(Part 1 of a 3-part series)
"If the center is uncovered the first read will be closer to you. You'll place the ball in the belly of the fullback while looking at the defensive tackle. If the defensive tackle moves towards the fullback you'll pull the ball and head on to your next read. If the defensive tackle heads up field you give the ball. If the center is covered it's the same read with the exception that it will happen wider out. In either case if the defensive tackle does commit to the fullback you move on to your next read. Attack the defensive end at his downfield shoulder. If the defensive end commits to you, pitch the ball to the tailback. If the defensive end commits to the tailback turn upfield and gain yardage. Analyze each situation and make all of the correct decisions within about 2 seconds."
Those were the instructions as I learned the triple option for the first time as a sophomore quarterback in high school. That singular lesson has probably guided me in my adult life more than any other lesson before or since (with the exception of "treat others as you would like to be treated"). Not that I spend a lot of time running the triple option anymore, but I do spend quite a bit of time analyzing, making decisions on the fly, reading people, and getting the ball in the right person's hands. Football, specifically quarterback, taught me more of those skills than anything else in my life has. As a matter of fact, sports in general, in my opinion, have more to do with my success as an educator today than ANYTHING I learned in an academic setting.
Let's take a quick look at some specific lessons that were either directly or indirectly taught to me through sports, with my focus on football, and see how those have transferred from the field to the classroom to an administrator's desk to my life...
1) You don't always win.
Probably the first thing sports taught me. Not only do you not always win the game, you often don't always win the starting job, the block, the play, etc. But you do ALWAYS keep playing. You fall behind in the score, you keep playing. You get beat on a play and give up a touchdown, you keep playing. You fail, you keep playing. Even back in elementary school we had a rule: losers walk. We'd play pick-up football all the time, and after a team would score a touchdown the other team would walk to the other side of the field to await the kickoff. Losers walk. It didn't mean you were a loser as a human being, or even a loser of the game (since it was only one touchdown, you could still win). But it was a phrase and no one cared about not being PC. You were called a loser, for two seconds, until you got the ball back. Then you tried to score and when you did THEY were the losers who walked. And when it was all over you all went to someone's house, drank some juice, and jumped into the pool to play another game.
It's the same today. In the classroom there are good lessons and bad lessons. As an administrator I speak with one parent who thanks me for what I did and with another who is upset with something else I did. As a school we may have a breakthrough with one student who changes her ways and we may fail with another who ends up being expelled. But we keep playing.
2) Things usually don't end up as planned. This can be good, and this can be bad.
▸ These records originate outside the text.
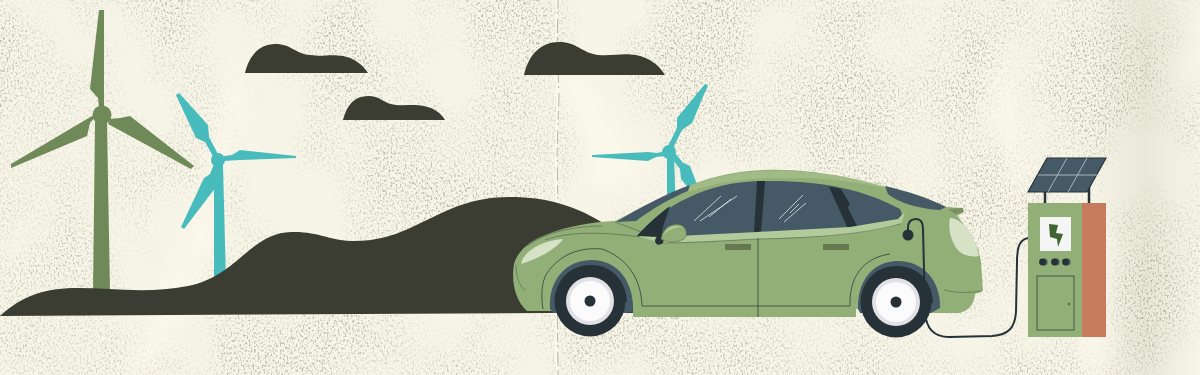
<!DOCTYPE html>
<html lang="en">
<head>
<meta charset="utf-8">
<title>Electric car and wind power</title>
<style>
:root {
  --paper: #f7f5e7;
  --grain: #85836f;
  --hill: #3b3d32;
  --moss: #6f8a58;
  --teal: #48bcbd;
  --body: #91af76;
  --body-light: #b3cb9b;
  --body-dark: #66784f;
  --lamp: #d5e2c6;
  --glass: #455a66;
  --navy: #263238;
  --brick: #c57b5c;
  --white: #f5f5f5;
}
html, body { margin: 0; width: 1200px; height: 375px; overflow: hidden; background: var(--paper); }
svg { display: block; }
.hill { fill: var(--hill); }
.moss { fill: var(--moss); }
.teal { fill: var(--teal); }
.body { fill: var(--body); }
.body-light { fill: var(--body-light); }
.body-dark { fill: var(--body-dark); }
.lamp { fill: var(--lamp); }
.glass { fill: var(--glass); }
.navy { fill: var(--navy); }
.brick { fill: var(--brick); }
.white { fill: var(--white); }
.seam { fill: none; stroke: var(--navy); stroke-width: .7; }
.shine { fill: none; stroke: #dfe6e4; stroke-width: .8; }
.cable { fill: none; stroke: var(--navy); stroke-width: 2; stroke-linecap: round; stroke-linejoin: round; }
</style>
</head>
<body>
<svg width="1200" height="375" viewBox="0 0 1200 375" role="img" aria-label="Electric car at a solar charging station beside hills with wind turbines">
  <defs>
    <filter id="paper-grain" x="0" y="0" width="100%" height="100%" color-interpolation-filters="sRGB">
      <feTurbulence type="fractalNoise" baseFrequency=".55 .4" numOctaves="3" seed="8" result="fine"/>
      <feColorMatrix in="fine" values="0 0 0 0 .53  0 0 0 0 .52  0 0 0 0 .44  4 0 0 0 -2" result="specks"/>
      <feTurbulence type="fractalNoise" baseFrequency=".009 .007" numOctaves="3" seed="21" result="coarse"/>
      <feColorMatrix in="coarse" values="0 0 0 0 0  0 0 0 0 0  0 0 0 0 0  3 0 0 0 -1" result="patches"/>
      <feComposite in="specks" in2="patches" operator="in"/>
    </filter>
    <filter id="soft" x="-50%" y="-20%" width="200%" height="140%"><feGaussianBlur stdDeviation="9"/></filter>
    <linearGradient id="edge-wear">
      <stop offset="0" stop-color="#85836f" stop-opacity="0"/>
      <stop offset=".5" stop-color="#85836f" stop-opacity=".12"/>
      <stop offset="1" stop-color="#85836f" stop-opacity="0"/>
    </linearGradient>
    <g id="wheel">
      <circle class="navy" r="35.5"/>
      <circle r="24" fill="#e2e2e6"/>
      <circle r="20" fill="#fbfbfc"/>
      <circle class="navy" r="5.5"/>
    </g>
  </defs>

  <g id="paper">
    <rect width="1200" height="375" fill="var(--paper)"/>
    <rect x="1090" width="110" height="375" fill="url(#edge-wear)"/>
    <rect width="1200" height="375" filter="url(#paper-grain)" opacity=".5"/>
    <g fill="#fbf9ec" filter="url(#soft)" opacity=".75">
      <path d="M224 80L248 84L214 250L150 375H120L190 240Z"/>
      <path d="M555 60L590 90L640 170L600 190Z"/>
      <path d="M1085 180L1112 230L1108 375H1085Z"/>
      <path d="M985 70L1010 60L1030 190L1012 200Z"/>
    </g>
    <path d="M557 0L556 48L558 96L556 150L557 215L556 290L557 375" fill="none" stroke="#fffdf2" stroke-width="2"/>
    <path d="M558 0L557 48L559 96L557 150L558 215L557 290L558 375" fill="none" stroke="#a5a391" stroke-width=".8" stroke-dasharray="9 3 2 5 14 4"/>
  </g>

  <g id="clouds" class="hill">
    <path d="M245 73C249 55 260 44 275 44C292 44 295 54 310 55C324 57 330 54 343 56C354 58 362 64 368 73Z"/>
    <path d="M524 75C529 54 541 42 559 42C577 42 582 53 598 55C614 56 621 53 636 55C650 58 659 65 665 75Z"/>
    <path d="M343 120C347 104 355 96 368 96C381 96 384 104 396 105C407 106 413 104 424 106C434 108 441 113 445 120Z"/>
  </g>

  <g id="turbine-large" class="moss">
    <path d="M95 122H107L110 292H93Z"/>
    <path d="M99 10H104L104 108H99L98 98L90 89Z"/>
    <path d="M110 119L120 118L130 116L194 166L191 169L108 124Z"/>
    <path d="M95 117L90 123L87 136L11 168V164L92 116Z"/>
    <circle cx="102" cy="115" r="9.5"/>
  </g>

  <g id="turbine-left" class="teal">
    <path d="M214 165H223L226 282H214Z"/>
    <path d="M176 95L179 93L208 125L209 137L219 156L214 158L205 142L196 138Z"/>
    <path d="M224 156L232 155L240 150L296 156V158L240 160L224 161Z"/>
    <path d="M214 164L219 167L215 176L216 187L184 229L181 227L204 178L210 174Z"/>
    <circle cx="218" cy="160" r="7"/>
  </g>

  <g id="turbine-right" class="teal">
    <path d="M667 155H674L676 215H667Z"/>
    <path d="M705 84L708 85L692 123L682 130L673 148L668 146L677 128L677 118Z"/>
    <path d="M666 151V156L656 157L648 161L592 157V155L648 152L657 153Z"/>
    <path d="M671 157L676 154L682 162L690 166L700 192L690 190L681 179L680 169Z"/>
    <circle cx="669" cy="152" r="7"/>
  </g>

  <path id="hills" class="hill" d="M0 316C24 294 48 288 78 288C112 288 147 294 188 286C238 276 250 233 291 232C318 231 330 241 355 241C416 241 440 197 509 197C550 197 577 207 605 224L660 313H540Z"/>

  <g id="car">
    <path class="body" d="M527 311C515 300 511 281 514 264C518 250 531 240 548 234C568 226 592 222 615 221C645 206 671 193 693 184C722 173 752 169 782 170C837 171 893 187 946 207L962 208L964 212L957 216C970 231 979 247 981 262L983 291L975 294C974 304 969 311 959 313H935L856 309V317H633V311Z"/>
    <path class="body-light" d="M658 200C700 177 742 169 790 171C835 173 876 182 910 194C872 184 835 178 790 178C742 177 700 184 658 204Z" opacity=".45"/>

    <g id="windows">
      <path class="glass" d="M616 222C642 206 666 194 690 185L688 191C669 199 652 209 636 221Z"/>
      <path class="glass" d="M637 236C663 207 705 181 764 181C818 180 864 189 900 209L902 214L897 222L850 229L757 234L660 240Z"/>
      <path class="glass" d="M885 186C907 191 929 198 946 207L940 210C919 209 899 203 888 194Z"/>
      <path class="navy" d="M757 181H765L761 233H754Z"/>
      <path class="navy" d="M829 187L838 188L858 228L848 229Z"/>
      <path class="navy" d="M829 187L841 189L850 204L845 211Z"/>
      <path class="navy" d="M637 236C646 226 655 217 670 206L663 227L660 242L655 238Z"/>
      <path class="body-light" d="M637 236L658 237L757 232L850 227L898 219L905 212L902 222C890 229 863 233 825 236L757 239L662 243Z"/>
      <path class="shine" d="M694 221L721 196M700 221L737 196M709 217L731 199M779 219L803 195M784 222L806 203M790 213L799 204"/>
    </g>

    <g id="mirror">
      <path class="navy" d="M655 240C657 235 661 233 665 235L663 243C659 246 655 245 655 240Z"/>
      <path class="body" d="M661 239C663 228 671 223 680 225C687 227 688 235 684 239C676 243 667 243 661 239Z" stroke="#66784f" stroke-width=".7"/>
      <path class="body-light" d="M663 235C667 227 675 224 683 227C675 227 668 230 663 235Z"/>
    </g>

    <g id="lamps">
      <path class="lamp" d="M521 264C523 252 540 241 563 239C558 247 541 258 521 264Z"/>
      <path class="lamp" d="M950 218C963 218 976 238 979 256C970 258 959 254 955 246C950 238 948 226 950 218Z"/>
      <path class="body-dark" d="M948 209L963 208L964 212L955 214Z" opacity=".55"/>
    </g>

    <g id="panel-lines">
      <path class="seam" d="M758 238V317M642 306H850M850 306C849 278 862 258 890 254M642 306C641 278 627 258 602 249C578 247 560 255 547 273C541 283 541 297 543 309"/>
      <path class="seam" d="M545 240C570 231 605 232 640 237M615 222L652 236M527 246C545 232 575 226 602 226" opacity=".55"/>
      <path class="seam" d="M663 243C690 243 722 241 757 239M757 239C815 238 865 234 900 224" opacity=".5"/>
      <path class="seam" d="M525 291C518 284 516 274 516 265M981 291C970 293 956 293 944 290" opacity=".5"/>
    </g>

    <rect class="body-dark" x="725" y="244" width="26" height="6"/>
    <rect class="body-dark" x="823" y="244" width="26" height="6"/>

    <g id="wheel-arches">
      <path class="glass" d="M550 309C548 280 566 260 592 260C617 260 634 281 633 311L627 313H553Z"/>
      <path class="glass" d="M858 309C857 281 873 261 898 261C924 261 941 282 940 308L931 313H860Z"/>
      <path class="navy" d="M555 299C557 277 572 265 591 265C612 265 626 281 627 302Z"/>
      <path class="navy" d="M861 302C862 279 877 266 897 266C918 266 932 281 933 303Z"/>
    </g>
    <use href="#wheel" x="590" y="301"/>
    <use href="#wheel" x="896" y="302"/>
  </g>

  <g id="charging-cable">
    <path class="cable" d="M908 235V228C908 222 911 219 916 219C921 219 923 223 923 229L925 312C926 328 934 337 949 337L992 336C1009 335 1015 327 1016 312L1017 262C1017 246 1020 239 1029 238"/>
    <circle class="navy" cx="908" cy="235" r="5.5"/>
  </g>

  <g id="charging-station">
    <path d="M1045 190V204M1089 183V204" stroke="var(--navy)" stroke-width="2.5"/>
    <g id="solar-panel">
      <path d="M1047 158H1106L1087 192H1028Z" fill="var(--glass)" stroke="var(--navy)" stroke-width="1.2"/>
      <path d="M1067 158L1048 192M1087 158L1068 192M1038 175H1097" fill="none" stroke="#c3cdd0" stroke-width=".8"/>
    </g>
    <rect class="body" x="1028" y="203" width="54" height="134"/>
    <rect class="brick" x="1082" y="203" width="24" height="134"/>
    <rect class="white" x="1040" y="217" width="31" height="34"/>
    <path d="M1049 224L1058 225L1056 233L1063 234L1058 247L1057 239L1050 237Z" fill="#3f6432"/>
    <g id="buttons">
      <g class="glass"><circle cx="1044" cy="262" r="3.6"/><circle cx="1056" cy="262" r="3.6"/><circle cx="1067" cy="262" r="3.6"/></g>
      <g class="navy"><circle cx="1042.5" cy="262" r="3.4"/><circle cx="1054.5" cy="262" r="3.4"/><circle cx="1065.5" cy="262" r="3.4"/></g>
    </g>
    <rect class="seam" x="1037" y="276" width="37" height="54"/>
    <circle class="body-dark" cx="1069" cy="304" r="1.5"/>
  </g>
</svg>
</body>
</html>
Going into my junior year, my first year on varsity, a few of us were hanging out with two guys who had just graduated. They were looking at our upcoming schedule and predicting we'd go 6-4 in the regular season. They weren't jerks, they were actually nice and smart guys. They were just being honest. We went 9-1. Going into my senior year, probably a bit too cocky from the previous year, we had hopes of going 10-0. We went 7-3.
There's just too much that happens in between that you don't have control over. The same thing happens in a school-year, even in a school-day. You don't know if the kid sitting on the fence between behaving and erupting got a good night's rest, was told by his dad that morning that he's not going to amount to anything, or if the girl he likes batted her eyes at him before class. You don't know if the math department is going to gel the way you hope they do, if the team is going to work together with a singular focus or disband after one hectic meeting. You don't know if the newly implemented bell schedule is going to have the intended benefits or be just another feeble attempt at changing for change's sake. You can plan, and you can hope. But somewhere along the way other stuff just happens.
3) The game is bigger than you.
As I, a puny sophomore just trying to get better, sat in a team meeting comprised of both varsity and junior varsity players (I was part of the latter), I watched and listened. Our coach was up at the board teaching, and we were taking notes and learning. There was a junior wide receiver who had played varsity the year before as a sophomore and who everyone knew would be a starter. He would ask questions such as, "So when I go in motion, do I slow down after passing the tackle?" Then there was the senior quarterback, who had played varsity for the past two years and who EVERYONE knew was going to be the starter. He would ask questions such as, "So when the quarterback drops back on this play, is his first read the outside linebacker?" He never said "I" or "me" when asking, even though he and everyone else in the room knew he'd be the starting quarterback. He was then and is to this day one of my role models.
It's not about you. It's not about your instructional strategies being the best, your discipline polices being the most effective, you being the one who gets credit. In the words of Dan Meyer, "...and the profit on free has been unreal. I get way more than I give." It's about the KIDS, and nothing else.